Pace PRD800

Frank was frantic. His customers at the "Lion and Swan" were expecting to watch the big match this evening but the receiver displayed no decoder messages. However, two grey bars appeared at the top left corner of all scrambled pictures.

Luckily, I recalled seeing this symptom about three years ago. My notes suggested U28 and, sure enough, after this 40-pin I.C. was replaced with one from a scrap SRD400, the PRD800 worked beautifully. As a precaution, I measured the ESR of the power supply capacitors. Lucky that I did because the 47uF/400v (C2) was way too high and wouldn't have lasted a week. I also replaced C5, C7 and C8 as these sit next to Q1 which runs rather warm. If Frank had been a bit less impatient I would have fitted the full RELKIT 1. Never mind; he'll be back again in six months!

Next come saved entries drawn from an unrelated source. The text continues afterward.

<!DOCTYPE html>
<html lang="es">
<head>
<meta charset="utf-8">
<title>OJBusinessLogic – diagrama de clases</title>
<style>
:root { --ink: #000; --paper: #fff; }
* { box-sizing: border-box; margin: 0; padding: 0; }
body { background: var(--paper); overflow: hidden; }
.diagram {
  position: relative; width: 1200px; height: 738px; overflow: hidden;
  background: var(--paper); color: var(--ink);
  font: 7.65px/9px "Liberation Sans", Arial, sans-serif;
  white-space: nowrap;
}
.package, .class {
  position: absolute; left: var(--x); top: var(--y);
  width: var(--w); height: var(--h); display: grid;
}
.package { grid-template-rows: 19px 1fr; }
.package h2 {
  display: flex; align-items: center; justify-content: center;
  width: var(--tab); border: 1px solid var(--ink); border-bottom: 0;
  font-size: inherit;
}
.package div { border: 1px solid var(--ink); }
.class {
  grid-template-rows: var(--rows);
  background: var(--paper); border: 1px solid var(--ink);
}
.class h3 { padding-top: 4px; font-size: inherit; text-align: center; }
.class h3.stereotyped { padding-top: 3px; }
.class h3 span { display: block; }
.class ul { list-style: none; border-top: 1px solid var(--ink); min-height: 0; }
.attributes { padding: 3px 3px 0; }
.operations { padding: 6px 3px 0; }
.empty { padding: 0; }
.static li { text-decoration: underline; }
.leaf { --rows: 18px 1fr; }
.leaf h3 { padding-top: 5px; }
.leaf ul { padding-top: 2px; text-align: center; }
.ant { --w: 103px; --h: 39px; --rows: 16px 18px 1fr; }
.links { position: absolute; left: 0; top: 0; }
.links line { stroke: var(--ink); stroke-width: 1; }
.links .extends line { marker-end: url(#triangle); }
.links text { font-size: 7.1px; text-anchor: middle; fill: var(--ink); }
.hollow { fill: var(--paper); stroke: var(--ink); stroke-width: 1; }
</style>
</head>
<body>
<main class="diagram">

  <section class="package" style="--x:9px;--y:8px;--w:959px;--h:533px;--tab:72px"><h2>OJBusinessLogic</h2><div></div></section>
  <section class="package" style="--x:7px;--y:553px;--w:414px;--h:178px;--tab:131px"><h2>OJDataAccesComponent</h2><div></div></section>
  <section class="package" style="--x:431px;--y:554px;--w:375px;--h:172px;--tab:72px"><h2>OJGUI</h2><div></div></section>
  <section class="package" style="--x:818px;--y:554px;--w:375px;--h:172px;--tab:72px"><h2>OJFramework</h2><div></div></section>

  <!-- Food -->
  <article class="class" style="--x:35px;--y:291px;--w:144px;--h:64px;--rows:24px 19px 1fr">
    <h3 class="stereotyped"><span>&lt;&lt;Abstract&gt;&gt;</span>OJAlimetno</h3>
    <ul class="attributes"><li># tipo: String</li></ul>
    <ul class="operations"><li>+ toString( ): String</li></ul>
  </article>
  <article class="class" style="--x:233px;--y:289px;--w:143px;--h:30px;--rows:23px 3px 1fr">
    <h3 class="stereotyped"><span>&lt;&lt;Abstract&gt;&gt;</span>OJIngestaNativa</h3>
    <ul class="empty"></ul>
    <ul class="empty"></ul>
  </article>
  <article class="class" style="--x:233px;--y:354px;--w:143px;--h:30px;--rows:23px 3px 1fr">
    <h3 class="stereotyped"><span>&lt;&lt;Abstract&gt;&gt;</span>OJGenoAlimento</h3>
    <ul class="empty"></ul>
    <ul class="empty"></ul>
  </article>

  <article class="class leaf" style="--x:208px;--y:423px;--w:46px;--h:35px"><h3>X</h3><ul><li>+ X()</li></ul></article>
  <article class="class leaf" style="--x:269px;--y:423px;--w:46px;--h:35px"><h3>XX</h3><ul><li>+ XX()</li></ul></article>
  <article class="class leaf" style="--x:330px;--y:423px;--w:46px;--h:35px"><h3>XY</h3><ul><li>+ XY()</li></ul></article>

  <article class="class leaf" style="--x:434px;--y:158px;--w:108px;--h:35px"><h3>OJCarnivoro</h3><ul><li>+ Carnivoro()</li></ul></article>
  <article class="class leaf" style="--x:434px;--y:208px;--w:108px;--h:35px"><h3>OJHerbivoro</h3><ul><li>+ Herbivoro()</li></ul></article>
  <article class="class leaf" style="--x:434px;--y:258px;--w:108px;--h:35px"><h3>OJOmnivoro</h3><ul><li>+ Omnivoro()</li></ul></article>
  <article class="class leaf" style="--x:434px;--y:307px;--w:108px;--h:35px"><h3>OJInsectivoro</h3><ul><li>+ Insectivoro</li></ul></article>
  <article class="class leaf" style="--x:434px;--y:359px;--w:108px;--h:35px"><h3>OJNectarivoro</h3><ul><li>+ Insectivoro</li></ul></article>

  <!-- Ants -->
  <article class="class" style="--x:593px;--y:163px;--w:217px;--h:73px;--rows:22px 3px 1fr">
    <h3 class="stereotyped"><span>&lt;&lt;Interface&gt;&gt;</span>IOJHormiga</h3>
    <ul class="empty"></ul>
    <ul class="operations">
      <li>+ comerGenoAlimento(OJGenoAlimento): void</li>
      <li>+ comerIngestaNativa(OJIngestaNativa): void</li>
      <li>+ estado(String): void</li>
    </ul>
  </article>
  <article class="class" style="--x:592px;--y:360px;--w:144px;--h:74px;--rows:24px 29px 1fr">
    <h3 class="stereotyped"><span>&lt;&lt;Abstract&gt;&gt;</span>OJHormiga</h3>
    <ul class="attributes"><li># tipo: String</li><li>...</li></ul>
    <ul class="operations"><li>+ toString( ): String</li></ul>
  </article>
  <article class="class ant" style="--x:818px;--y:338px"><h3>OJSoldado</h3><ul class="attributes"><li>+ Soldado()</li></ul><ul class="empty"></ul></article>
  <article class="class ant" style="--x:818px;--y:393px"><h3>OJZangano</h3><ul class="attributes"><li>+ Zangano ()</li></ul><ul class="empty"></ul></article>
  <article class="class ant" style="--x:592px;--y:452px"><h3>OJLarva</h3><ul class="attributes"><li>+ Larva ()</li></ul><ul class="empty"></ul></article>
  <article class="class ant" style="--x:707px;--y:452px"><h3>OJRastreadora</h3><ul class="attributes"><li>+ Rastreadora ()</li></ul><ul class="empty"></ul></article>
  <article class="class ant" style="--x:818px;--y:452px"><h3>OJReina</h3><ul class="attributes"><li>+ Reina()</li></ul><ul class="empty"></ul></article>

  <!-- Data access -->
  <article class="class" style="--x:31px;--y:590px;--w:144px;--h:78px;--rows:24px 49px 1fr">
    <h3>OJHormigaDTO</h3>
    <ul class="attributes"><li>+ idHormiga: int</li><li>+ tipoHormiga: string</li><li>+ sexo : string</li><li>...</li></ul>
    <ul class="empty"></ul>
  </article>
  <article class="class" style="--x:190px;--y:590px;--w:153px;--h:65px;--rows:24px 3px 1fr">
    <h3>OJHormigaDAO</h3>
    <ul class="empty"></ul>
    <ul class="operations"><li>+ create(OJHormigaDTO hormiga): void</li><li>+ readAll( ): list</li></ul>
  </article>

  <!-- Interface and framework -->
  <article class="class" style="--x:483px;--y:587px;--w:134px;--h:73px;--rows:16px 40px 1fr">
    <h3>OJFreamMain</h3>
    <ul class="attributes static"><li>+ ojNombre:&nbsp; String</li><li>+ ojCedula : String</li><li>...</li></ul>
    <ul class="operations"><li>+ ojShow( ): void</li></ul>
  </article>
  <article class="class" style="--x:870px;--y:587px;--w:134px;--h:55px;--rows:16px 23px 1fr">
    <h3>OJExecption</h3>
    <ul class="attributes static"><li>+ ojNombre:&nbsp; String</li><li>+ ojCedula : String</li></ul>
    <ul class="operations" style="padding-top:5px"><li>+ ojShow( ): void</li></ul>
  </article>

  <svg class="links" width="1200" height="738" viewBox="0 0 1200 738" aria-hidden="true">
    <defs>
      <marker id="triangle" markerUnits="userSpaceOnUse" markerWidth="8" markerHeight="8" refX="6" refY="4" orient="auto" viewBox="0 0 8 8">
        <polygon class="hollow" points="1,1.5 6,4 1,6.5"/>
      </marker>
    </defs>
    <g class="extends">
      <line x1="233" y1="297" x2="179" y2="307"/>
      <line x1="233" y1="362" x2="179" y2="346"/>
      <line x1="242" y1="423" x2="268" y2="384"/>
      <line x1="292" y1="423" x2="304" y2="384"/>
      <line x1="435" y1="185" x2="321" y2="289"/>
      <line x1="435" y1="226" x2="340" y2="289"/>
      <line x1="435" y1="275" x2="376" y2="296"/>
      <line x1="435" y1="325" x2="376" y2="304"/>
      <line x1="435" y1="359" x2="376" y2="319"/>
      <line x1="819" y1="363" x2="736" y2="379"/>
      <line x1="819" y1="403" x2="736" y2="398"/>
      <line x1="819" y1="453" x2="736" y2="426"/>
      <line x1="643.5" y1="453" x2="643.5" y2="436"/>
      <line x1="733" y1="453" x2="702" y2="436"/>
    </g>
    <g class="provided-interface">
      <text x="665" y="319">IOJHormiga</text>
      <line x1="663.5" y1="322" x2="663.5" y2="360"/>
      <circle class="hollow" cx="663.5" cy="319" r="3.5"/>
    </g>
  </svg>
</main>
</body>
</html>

Another PRD800

No sooner had Frank left than a van pulled up outside. The driver unloaded ten receivers, grinned and drove off, leaving me to pick them up off the pavement. I do contract work for a brewery chain and they deliver a load of satellite receivers like this each month. They allow the pile to grow in order to keep costs low so, by the time I get them, they are all "ultra urgent". This wouldn't be so bad if the company would pay me sooner!

The first one off the pile was a PRD800. A note taped to it said "repaired last munth. wurked one day then picter went off. sownd OK".
Oops! If my translation was correct, this could be a "bouncer". What had I missed? I soon found out: the regulator REG1 must have been knocked because one wire was loose in the board. I resoldered it and the picture was restored. Since I'd already fitted the reliability kit there was nothing more to do except screw it back together and write "Sorry, my fault - no charge" on the label. I'm always honest.

The second one was also a PRD800. The note said "picter off. sownd OK". Could this be the same problem? Huh, no chance. It displayed a blue screen when I plugged it in and disabling the blue screen allowed me to see that the picture was rolling vertically. A pity nobody thought to fit satellite receivers with a "vertical hold"!

The picture contrast appeared to be OK so I suspected a sync separator fault. Disconnecting and reconnecting the power several times produced a good, stable picture which remained perfect on all channels until the power was removed and reconnected. I'd seen this before!

Sure enough, on page 107 of "The Professional 'Screwdriver Experts' Guide" was a description of the problem and a diagram indicating where to solder an 82uH inductor. Once I'd fitted this part, the receiver worked perfectly all the time.

Amstrad Fidelity SR950

It was almost closing time but I thought I could manage one more repair. This one was an SR950 and the attached note said "won't encrypt sky sports other sky's OK. card test OK in another reciver". I gleaned from this literary masterpiece the fact that the receiver was fussy about which channels it would descramble. My first check was to ensure that Video Bandwidth was set to narrow in the setup menu. However, there was no picture whatsoever. Clearly something had died after the receiver had cooled down. I removed the cover and lifted out the decoder board. Using the sketch in Relkit 16 to guide me, I connected capacitors in parallel with C66 (22uF), C41, C68 and C69 (10uF) in the tuner/demodulator unit. This unit is a swine to remove so it's much easier to leave it in place and simply tack new capacitors to the rear (top) face of the board.
My repair was successful and the receiver now gave good pictures on all encrypted channels. I think I deserve a drink after that. Hmm, Frank from the "Lion and Swan" hasn't paid me for that repair yet...